Work required
Whenever a line in the listing below holds the string "diamond", include it in the count. Say how many such lines there are and nothing more.

Data to examine

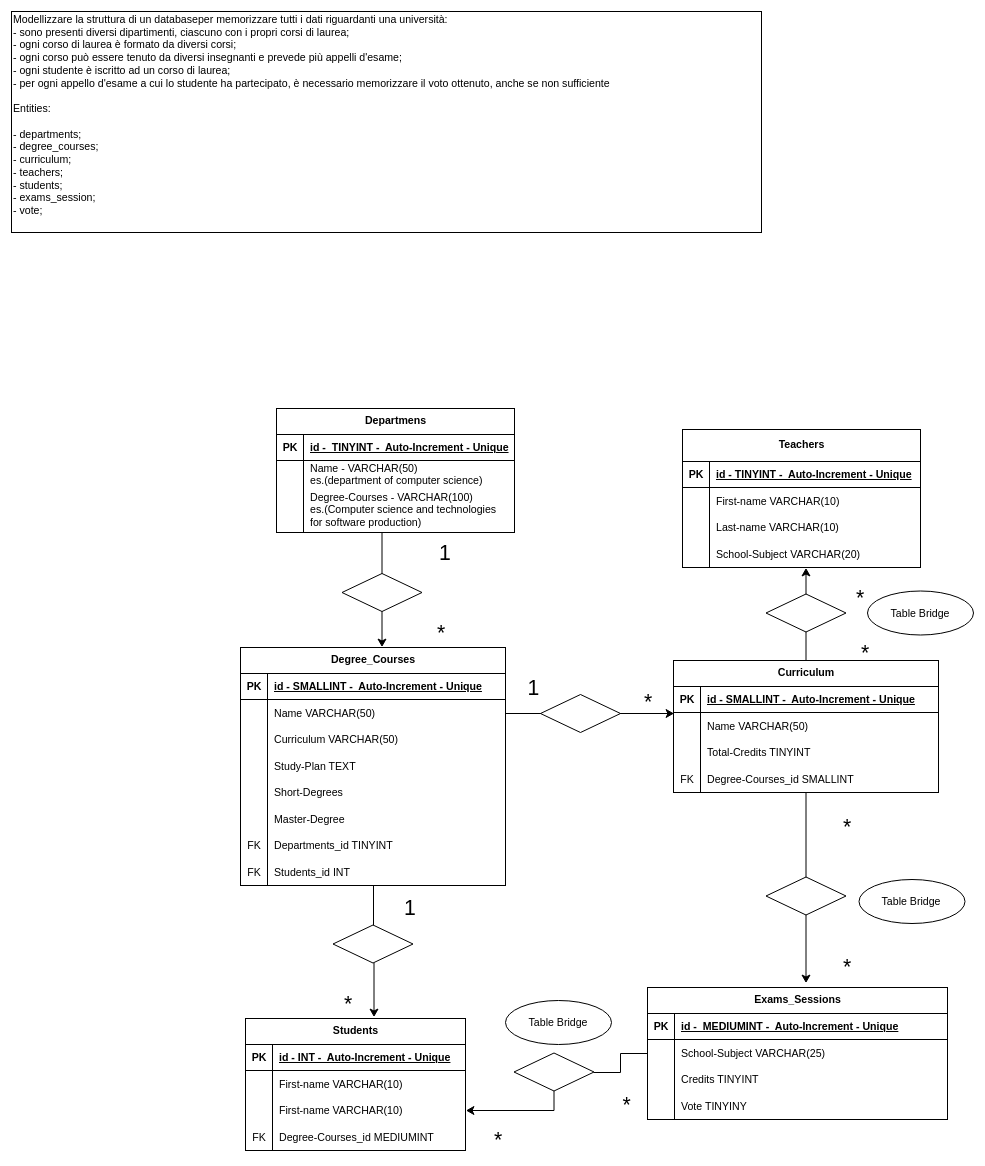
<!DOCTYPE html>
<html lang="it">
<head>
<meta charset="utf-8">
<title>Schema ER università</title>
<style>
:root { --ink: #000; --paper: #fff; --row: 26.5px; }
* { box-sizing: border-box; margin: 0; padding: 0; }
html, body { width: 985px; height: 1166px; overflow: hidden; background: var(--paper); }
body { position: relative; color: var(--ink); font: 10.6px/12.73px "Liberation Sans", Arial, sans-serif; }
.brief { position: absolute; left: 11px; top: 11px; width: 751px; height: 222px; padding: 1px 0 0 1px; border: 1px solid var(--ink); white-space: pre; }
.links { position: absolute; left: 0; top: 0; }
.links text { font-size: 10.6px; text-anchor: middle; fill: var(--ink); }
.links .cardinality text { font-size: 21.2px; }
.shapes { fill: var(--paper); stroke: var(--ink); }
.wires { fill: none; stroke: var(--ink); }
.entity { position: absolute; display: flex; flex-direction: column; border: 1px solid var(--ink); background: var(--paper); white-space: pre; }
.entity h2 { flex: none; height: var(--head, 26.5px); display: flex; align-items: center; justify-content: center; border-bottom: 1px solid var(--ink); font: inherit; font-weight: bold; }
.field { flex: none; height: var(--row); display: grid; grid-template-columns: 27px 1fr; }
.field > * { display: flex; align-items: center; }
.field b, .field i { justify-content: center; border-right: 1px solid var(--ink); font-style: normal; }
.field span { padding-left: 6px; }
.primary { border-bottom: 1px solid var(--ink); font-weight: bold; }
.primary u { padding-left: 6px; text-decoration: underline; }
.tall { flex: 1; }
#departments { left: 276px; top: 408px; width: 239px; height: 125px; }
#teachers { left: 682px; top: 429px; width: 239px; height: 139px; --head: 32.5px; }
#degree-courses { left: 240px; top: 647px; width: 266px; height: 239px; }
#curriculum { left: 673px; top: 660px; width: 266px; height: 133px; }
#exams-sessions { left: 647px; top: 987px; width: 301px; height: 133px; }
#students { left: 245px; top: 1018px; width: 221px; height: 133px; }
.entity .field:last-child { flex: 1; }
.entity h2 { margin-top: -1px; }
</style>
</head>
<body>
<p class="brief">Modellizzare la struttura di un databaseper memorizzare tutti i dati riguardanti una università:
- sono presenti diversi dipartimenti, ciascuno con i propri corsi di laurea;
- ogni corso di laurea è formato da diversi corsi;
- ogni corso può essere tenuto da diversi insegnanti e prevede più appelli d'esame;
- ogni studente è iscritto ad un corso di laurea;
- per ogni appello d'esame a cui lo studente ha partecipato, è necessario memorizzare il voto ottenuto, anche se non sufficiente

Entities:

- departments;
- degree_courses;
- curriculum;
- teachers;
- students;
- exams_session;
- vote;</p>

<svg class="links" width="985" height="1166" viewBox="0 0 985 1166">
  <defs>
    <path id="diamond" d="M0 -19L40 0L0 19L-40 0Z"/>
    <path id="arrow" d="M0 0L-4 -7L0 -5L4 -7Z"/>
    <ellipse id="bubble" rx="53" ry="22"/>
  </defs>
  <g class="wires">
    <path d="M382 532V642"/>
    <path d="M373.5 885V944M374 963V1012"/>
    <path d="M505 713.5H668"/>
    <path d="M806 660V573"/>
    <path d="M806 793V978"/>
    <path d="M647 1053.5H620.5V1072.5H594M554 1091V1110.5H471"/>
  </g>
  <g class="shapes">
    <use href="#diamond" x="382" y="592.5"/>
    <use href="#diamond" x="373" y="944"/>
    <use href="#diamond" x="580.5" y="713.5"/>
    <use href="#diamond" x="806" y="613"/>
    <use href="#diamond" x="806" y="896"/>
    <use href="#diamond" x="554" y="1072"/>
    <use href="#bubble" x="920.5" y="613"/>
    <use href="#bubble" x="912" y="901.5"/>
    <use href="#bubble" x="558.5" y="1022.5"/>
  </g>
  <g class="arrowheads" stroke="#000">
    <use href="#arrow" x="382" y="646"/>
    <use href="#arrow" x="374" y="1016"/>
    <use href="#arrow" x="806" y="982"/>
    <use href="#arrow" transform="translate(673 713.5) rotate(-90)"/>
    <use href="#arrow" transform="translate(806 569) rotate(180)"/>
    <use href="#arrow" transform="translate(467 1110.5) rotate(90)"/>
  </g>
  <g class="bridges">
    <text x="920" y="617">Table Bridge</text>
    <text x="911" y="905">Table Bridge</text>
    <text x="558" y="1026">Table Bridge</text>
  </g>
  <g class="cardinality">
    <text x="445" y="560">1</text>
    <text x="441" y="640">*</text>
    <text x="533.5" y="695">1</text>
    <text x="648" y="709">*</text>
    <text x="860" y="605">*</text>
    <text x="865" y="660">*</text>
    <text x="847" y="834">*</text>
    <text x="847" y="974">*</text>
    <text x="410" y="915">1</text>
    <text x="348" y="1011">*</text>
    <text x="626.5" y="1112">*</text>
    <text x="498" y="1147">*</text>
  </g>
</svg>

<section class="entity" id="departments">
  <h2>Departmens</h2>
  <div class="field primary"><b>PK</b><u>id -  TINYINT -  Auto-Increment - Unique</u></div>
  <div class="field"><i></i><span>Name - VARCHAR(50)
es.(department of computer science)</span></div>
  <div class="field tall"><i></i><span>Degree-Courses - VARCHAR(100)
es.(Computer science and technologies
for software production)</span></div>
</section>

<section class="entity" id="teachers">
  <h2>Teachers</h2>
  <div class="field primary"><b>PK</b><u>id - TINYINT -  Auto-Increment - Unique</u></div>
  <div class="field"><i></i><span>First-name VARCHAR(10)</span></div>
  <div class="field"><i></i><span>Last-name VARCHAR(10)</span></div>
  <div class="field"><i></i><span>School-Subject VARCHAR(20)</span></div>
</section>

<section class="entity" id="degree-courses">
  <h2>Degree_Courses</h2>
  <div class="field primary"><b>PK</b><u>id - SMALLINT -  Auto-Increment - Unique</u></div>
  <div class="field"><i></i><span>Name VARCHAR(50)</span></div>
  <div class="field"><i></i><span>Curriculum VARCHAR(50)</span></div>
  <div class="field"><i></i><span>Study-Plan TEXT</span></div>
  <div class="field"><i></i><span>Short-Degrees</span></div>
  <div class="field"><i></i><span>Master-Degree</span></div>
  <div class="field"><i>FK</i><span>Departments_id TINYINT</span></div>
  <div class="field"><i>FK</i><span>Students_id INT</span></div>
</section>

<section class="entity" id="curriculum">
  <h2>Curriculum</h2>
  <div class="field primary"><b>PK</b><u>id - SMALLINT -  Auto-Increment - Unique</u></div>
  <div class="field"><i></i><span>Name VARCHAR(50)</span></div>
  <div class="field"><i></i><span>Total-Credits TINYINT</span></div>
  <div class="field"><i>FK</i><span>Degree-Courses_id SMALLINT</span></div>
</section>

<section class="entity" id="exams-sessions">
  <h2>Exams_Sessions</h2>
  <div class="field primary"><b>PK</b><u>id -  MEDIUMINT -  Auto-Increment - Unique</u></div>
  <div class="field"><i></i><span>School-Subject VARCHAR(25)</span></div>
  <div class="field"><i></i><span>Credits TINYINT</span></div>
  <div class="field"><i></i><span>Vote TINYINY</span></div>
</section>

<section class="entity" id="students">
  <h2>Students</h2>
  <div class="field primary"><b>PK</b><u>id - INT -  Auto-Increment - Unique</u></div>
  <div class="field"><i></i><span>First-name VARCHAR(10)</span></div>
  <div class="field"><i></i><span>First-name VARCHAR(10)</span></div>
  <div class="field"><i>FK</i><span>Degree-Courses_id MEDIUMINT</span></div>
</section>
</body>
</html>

Solution below
7